The sonatas and partitas for solo violin (BWV 1001–1006) are a set of six works composed by Johann Sebastian Bach. They are sometimes referred to in English as the sonatas and partias for solo violin in accordance with Bach's headings in the autograph manuscript: "Partia" (plural "Partien") was commonly used in German-speaking regions during Bach's time, whereas the Italian "partita" was introduced to this set in the 1879 Bach Gesellschaft edition, having become standard by that time. The set consists of three sonatas da chiesa in four movements and three partitas (or partias) in dance-form movements.

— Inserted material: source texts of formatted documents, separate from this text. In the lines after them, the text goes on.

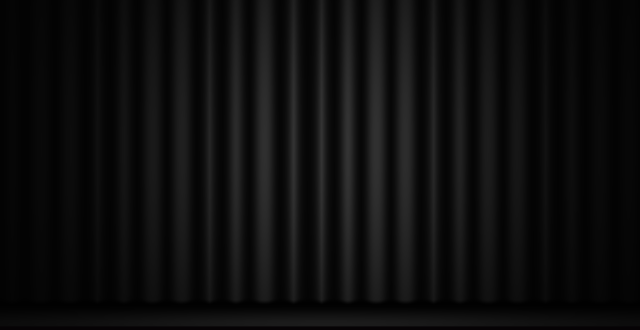
Write a WebGL 2 fragment shader that draws this background.

```glsl
#version 300 es
precision highp float;

uniform vec2 u_resolution;
out vec4 outColor;

// Bell falloff around zero
float bell(float d, float width) {
    return exp(-d * d / (width * width));
}

// Lit ridge of one fold; widths cycle from a sharp pleat to two broad ones
float ridge(float u, float k) {
    float kind = mod(k, 4.0);
    float breadth = min(kind, 2.0) * 0.5;
    if (k == -1.0) breadth = 0.1;
    float shift = kind == 1.0 ? -0.06 : (kind == 2.0 ? -0.045 : 0.0);
    float d = abs(u - k - shift);
    float width = mix(0.19, 0.34, breadth);
    float sharpness = mix(1.35, 2.4, breadth);
    return exp(-pow(d / width, sharpness));
}

// Strongest ridge among the neighbouring folds
float drape(float x) {
    float u = (x - 0.5026) / 0.04375;
    float nearest = floor(u + 0.5);
    float light = 0.0;
    for (int i = -1; i <= 1; i++) {
        light = max(light, ridge(u, nearest + float(i)));
    }
    return light;
}

void main() {
    vec2 uv = gl_FragCoord.xy / u_resolution;
    float dx = uv.x - 0.51;

    // Curtain under a broad central light
    float fold = drape(uv.x);
    float spot = bell(dx, 0.31) * bell(uv.y - 0.56, 0.62);
    float curtain = 0.005 + spot * (0.008 + 0.185 * fold);

    // Scalloped hem, lowest below each ridge
    float hem = 0.081 + 0.007 * (1.0 - fold);
    curtain *= smoothstep(hem - 0.006, hem + 0.012, uv.y);

    // Floor brightening toward the front
    float floorLight = 0.03 + 0.075 * bell(dx, 0.36);
    floorLight *= 1.0 - smoothstep(0.018, 0.08, uv.y);

    vec3 color = vec3(0.004 + curtain + floorLight);

    // Dark front lip
    color = mix(vec3(0.022, 0.01, 0.018), color, smoothstep(0.008, 0.014, uv.y));
    outColor = vec4(color, 1.0);
}
```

The set was completed by 1720, but was only published in 1802 by Nikolaus Simrock in Bonn. Even after publication, it was largely ignored until the celebrated violinist Joseph Joachim started performing these works. Today, Bach's Sonatas and Partitas are an essential part of the violin repertoire, and they are frequently performed and recorded.

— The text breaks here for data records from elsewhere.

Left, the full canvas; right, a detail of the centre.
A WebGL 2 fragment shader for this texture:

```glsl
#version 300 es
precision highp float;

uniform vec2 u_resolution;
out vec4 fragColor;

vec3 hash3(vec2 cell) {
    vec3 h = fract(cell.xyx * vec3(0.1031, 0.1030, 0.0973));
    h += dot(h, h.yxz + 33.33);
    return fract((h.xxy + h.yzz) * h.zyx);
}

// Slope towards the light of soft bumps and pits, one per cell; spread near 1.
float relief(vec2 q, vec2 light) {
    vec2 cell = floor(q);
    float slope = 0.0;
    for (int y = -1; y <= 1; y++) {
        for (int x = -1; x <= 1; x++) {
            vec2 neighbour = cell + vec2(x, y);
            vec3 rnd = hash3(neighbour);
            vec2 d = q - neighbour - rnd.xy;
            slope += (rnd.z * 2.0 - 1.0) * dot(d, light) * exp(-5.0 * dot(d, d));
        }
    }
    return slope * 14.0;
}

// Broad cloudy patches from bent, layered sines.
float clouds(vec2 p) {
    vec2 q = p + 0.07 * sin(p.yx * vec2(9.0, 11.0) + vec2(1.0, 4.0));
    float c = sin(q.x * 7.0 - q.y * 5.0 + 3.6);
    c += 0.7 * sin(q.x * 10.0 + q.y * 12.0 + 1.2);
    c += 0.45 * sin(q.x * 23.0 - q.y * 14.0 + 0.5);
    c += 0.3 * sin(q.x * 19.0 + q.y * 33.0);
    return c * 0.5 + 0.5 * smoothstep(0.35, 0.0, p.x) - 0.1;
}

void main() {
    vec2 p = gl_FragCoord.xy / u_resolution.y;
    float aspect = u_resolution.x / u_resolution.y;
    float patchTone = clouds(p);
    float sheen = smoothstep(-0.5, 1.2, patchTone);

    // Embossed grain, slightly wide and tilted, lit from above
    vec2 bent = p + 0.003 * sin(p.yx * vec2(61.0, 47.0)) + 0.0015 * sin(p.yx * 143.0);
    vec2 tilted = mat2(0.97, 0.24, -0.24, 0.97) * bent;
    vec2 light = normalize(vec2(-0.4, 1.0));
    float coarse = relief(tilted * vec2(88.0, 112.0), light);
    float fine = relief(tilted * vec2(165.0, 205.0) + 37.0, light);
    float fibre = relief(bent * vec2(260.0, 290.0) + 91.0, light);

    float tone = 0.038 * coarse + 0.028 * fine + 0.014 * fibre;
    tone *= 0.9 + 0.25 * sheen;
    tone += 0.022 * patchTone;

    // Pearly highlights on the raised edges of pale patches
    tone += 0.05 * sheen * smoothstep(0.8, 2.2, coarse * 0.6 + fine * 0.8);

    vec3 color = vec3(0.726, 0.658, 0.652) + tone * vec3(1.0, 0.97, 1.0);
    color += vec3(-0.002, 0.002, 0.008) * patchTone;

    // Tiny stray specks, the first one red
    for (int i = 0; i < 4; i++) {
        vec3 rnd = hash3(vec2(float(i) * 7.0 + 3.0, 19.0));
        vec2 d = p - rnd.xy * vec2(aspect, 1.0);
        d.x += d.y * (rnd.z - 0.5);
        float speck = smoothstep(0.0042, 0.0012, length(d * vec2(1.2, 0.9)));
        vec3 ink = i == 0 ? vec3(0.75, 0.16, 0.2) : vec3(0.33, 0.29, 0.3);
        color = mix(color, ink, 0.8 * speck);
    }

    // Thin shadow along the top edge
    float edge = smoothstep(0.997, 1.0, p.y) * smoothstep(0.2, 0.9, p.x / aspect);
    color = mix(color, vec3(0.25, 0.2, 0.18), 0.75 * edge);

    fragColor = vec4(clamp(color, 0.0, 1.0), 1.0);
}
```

J.S. Bach's sonatas for solo violin, part of a long tradition of virtuoso works for the instrument, seem unsuited to transcription. But a guitar comes closer than perhaps any other instrument: it embodies a tension – not the same tension as with a solo violin but a tension nonetheless – between melodic material and polyphony. In the hands of Finnish guitarist Timo Korhonen they produce an unusual effect.

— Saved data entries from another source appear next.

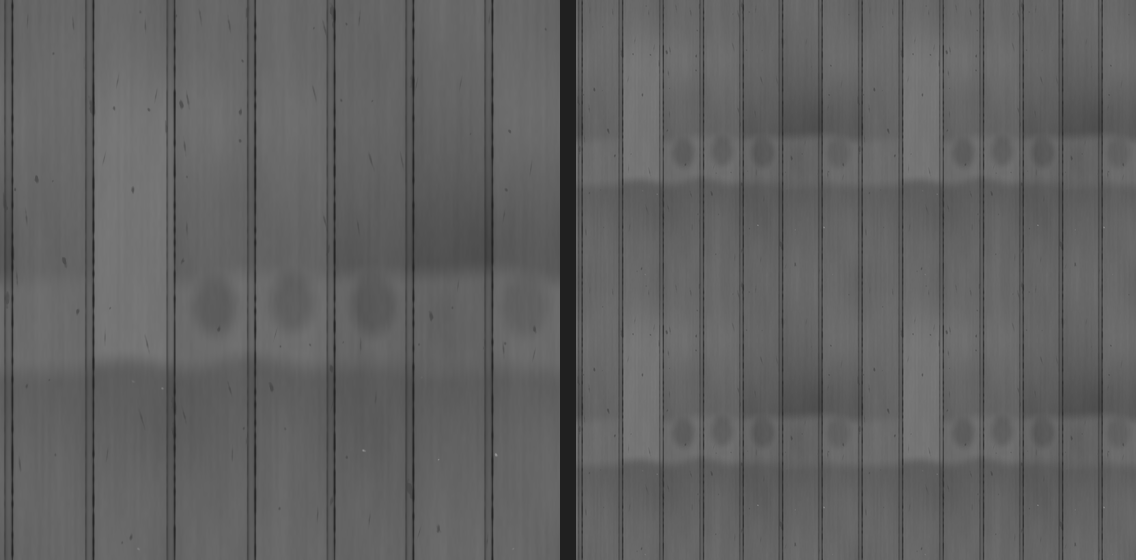
Left, the tile; right, the same tile 2 across and 2 down.
This texture is drawn by a Shadertoy shader. Its source:

```glsl
const float TAU = 6.2831853;
const float BOARDS = 7.0;
const float SEAM_OFFSET = 0.022;    // first seam, in canvas widths
const float SEAM_DRIFT = 0.0026;    // uneven board widths
const float SEAM_WIDTH = 0.0013;    // half width of the dark gap
const float BEAD_WIDTH = 0.0135;
const float PAINT = 0.412;
const float SEAM_TONE = 0.13;
const float GROOVE_TONE = 0.23;
const float CHIP_TONE = 0.25;
const float SPECK_TONE = 0.62;
const float BAND_TOP = 0.505;       // height of the cleaner band
const float BAND_BOTTOM = 0.355;

// Per board: upper brightness, soot above the band, stain inside it
const float BOARD_TONE[7] = float[7](0.005, 0.045, 0.015, 0.015, -0.005, -0.02, 0.005);
const float SOOT[7] = float[7](0.03, 0.0, 0.045, 0.035, 0.065, 0.075, 0.06);
const float STAIN[7] = float[7](0.0, 0.0, 0.06, 0.06, 0.06, 0.01, 0.04);

vec2 hash2(vec2 p) {
    vec3 q = fract(p.xyx * vec3(0.1031, 0.1030, 0.0973));
    q += dot(q, q.yzx + 33.33);
    return fract((q.xx + q.yz) * q.zy);
}

// Value noise that wraps over the unit canvas
float wrapNoise(vec2 p, vec2 cells) {
    vec2 i = floor(p * cells), f = fract(p * cells);
    f = f * f * (3.0 - 2.0 * f);
    vec2 a = mod(i, cells), b = mod(i + 1.0, cells);
    return mix(mix(hash2(a).x, hash2(vec2(b.x, a.y)).x, f.x),
               mix(hash2(vec2(a.x, b.y)).x, hash2(b).x, f.x), f.y);
}

float cover(float dist) {
    float px = 1.0 / iResolution.y;
    return 1.0 - smoothstep(-px, px, dist);
}

// One ragged, slanted fleck in some of the grid cells
float flecks(vec2 p, vec2 grid, vec2 size, float chance, float seed) {
    vec2 key = mod(floor(p * grid), grid) + seed;
    vec2 kind = hash2(key + 57.0);
    vec2 d = (fract(p * grid) - mix(vec2(0.25), vec2(0.75), hash2(key))) / grid;
    d.x += 0.6 * (kind.y - 0.5) * d.y;
    vec2 r = size * mix(0.45, 1.0, kind.y);
    float ragged = 0.9 * (wrapNoise(p, vec2(260.0, 180.0)) - 0.5);
    return step(kind.x, chance) * cover((length(d / r) - 1.0 + ragged) * min(r.x, r.y));
}

// Paint brightness of one board, with soot, clean band and stains
float paintTone(vec2 p, float across, int board) {
    float waver = 0.035 * (wrapNoise(p, vec2(9.0, 4.0)) - 0.5);
    float y = p.y + waver;
    float tone = PAINT;
    tone += BOARD_TONE[board] * smoothstep(BAND_BOTTOM - 0.02, BAND_BOTTOM + 0.02, y)
          * (1.0 - smoothstep(0.75, 1.0, p.y));
    tone -= SOOT[board] * smoothstep(BAND_TOP - 0.025, BAND_TOP + 0.025, y)
          * (1.0 - smoothstep(BAND_TOP, 0.82, p.y));
    tone -= 0.05 * (1.0 - smoothstep(BAND_BOTTOM - 0.035, BAND_BOTTOM + 0.02, y))
          * smoothstep(0.0, 0.34, p.y);

    vec2 jitter = hash2(vec2(board, 11.0)) - 0.5;
    vec2 d = vec2((across - 0.45 - 0.1 * jitter.x) / BOARDS, p.y - 0.44 - 0.06 * jitter.y);
    float reach = length(d / vec2(0.048, 0.062)) + 8.0 * waver;
    tone -= STAIN[board] * (1.0 - smoothstep(0.45, 1.15, reach));

    // Mottling and fine brushed grain
    tone += 0.028 * (wrapNoise(p, vec2(6.0, 5.0)) - 0.5);
    tone += 0.016 * (wrapNoise(p, vec2(28.0, 9.0)) - 0.5);
    tone += 0.016 * (wrapNoise(p, vec2(170.0, 5.0)) - 0.5);
    tone += 0.010 * (wrapNoise(p, vec2(300.0, 60.0)) - 0.5);
    return tone;
}

void mainImage(out vec4 fragColor, in vec2 fragCoord) {
    vec2 p = fragCoord / iResolution.xy;

    // Board layout: the bead lies just left of each seam
    float drift = SEAM_DRIFT * (1.0 + sin(TAU * (p.x - 0.2)));
    float s = (p.x - SEAM_OFFSET - drift) * BOARDS;
    float across = fract(s);
    int board = int(mod(floor(s), BOARDS));
    float seam = (across - step(0.5, across)) / BOARDS;
    float bead = seam + BEAD_WIDTH;

    float tone = paintTone(p, across, board);
    tone -= 0.022 * exp(-abs(seam + 0.5 * BEAD_WIDTH) / 0.010);

    // Rounded bead between its groove and the seam
    float inBead = cover(-bead) * cover(seam);
    float bulge = sin(0.5 * TAU * clamp(bead / BEAD_WIDTH, 0.0, 1.0));
    tone += inBead * mix(-0.09, -0.015, bulge);

    // Scratches and chips in the paint
    tone = mix(tone, CHIP_TONE, 0.55 * flecks(p, vec2(13.0, 9.0), vec2(0.0014, 0.010), 0.35, 3.0));
    tone = mix(tone, CHIP_TONE, 0.65 * flecks(p, vec2(11.0, 8.0), vec2(0.0034, 0.0075), 0.16, 31.0));
    tone = mix(tone, CHIP_TONE, 0.60 * flecks(p, vec2(17.0, 14.0), vec2(0.0020, 0.0028), 0.16, 73.0));
    float low = smoothstep(0.0, 0.04, p.y) * (1.0 - smoothstep(0.28, 0.34, p.y));
    tone = mix(tone, SPECK_TONE, 0.8 * low * flecks(p, vec2(15.0, 14.0), vec2(0.0026), 0.12, 127.0));

    // Groove, seam and worn spots along the bead
    float rough = wrapNoise(p, vec2(7.0, 90.0));
    float groove = cover(abs(bead) - 0.0011);
    tone = mix(tone, GROOVE_TONE, groove * mix(0.55, 0.9, rough));
    vec2 alongBead = vec2(fract((s + 0.5) / BOARDS + 0.5 * BEAD_WIDTH), p.y);
    float worn = flecks(alongBead, vec2(BOARDS, 12.0), vec2(0.005, 0.016), 0.3, 211.0);
    tone = mix(tone, CHIP_TONE, 0.5 * worn * cover(abs(seam + 0.5 * BEAD_WIDTH) - 0.010));
    float gap = cover(abs(seam) - SEAM_WIDTH * mix(0.7, 1.4, rough));
    tone = mix(tone, SEAM_TONE, gap * mix(0.75, 1.0, rough));

    fragColor = vec4(vec3(tone), 1.0);
}
```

Violinist Viktoria Mullova made two great decisions before she made this record. First, she decided to record not only Bach's canonical six sonatas for violin and harpsichord, but also his Sonata in G major for violin and continuo and his Trio Sonata in C major for violin and continuo…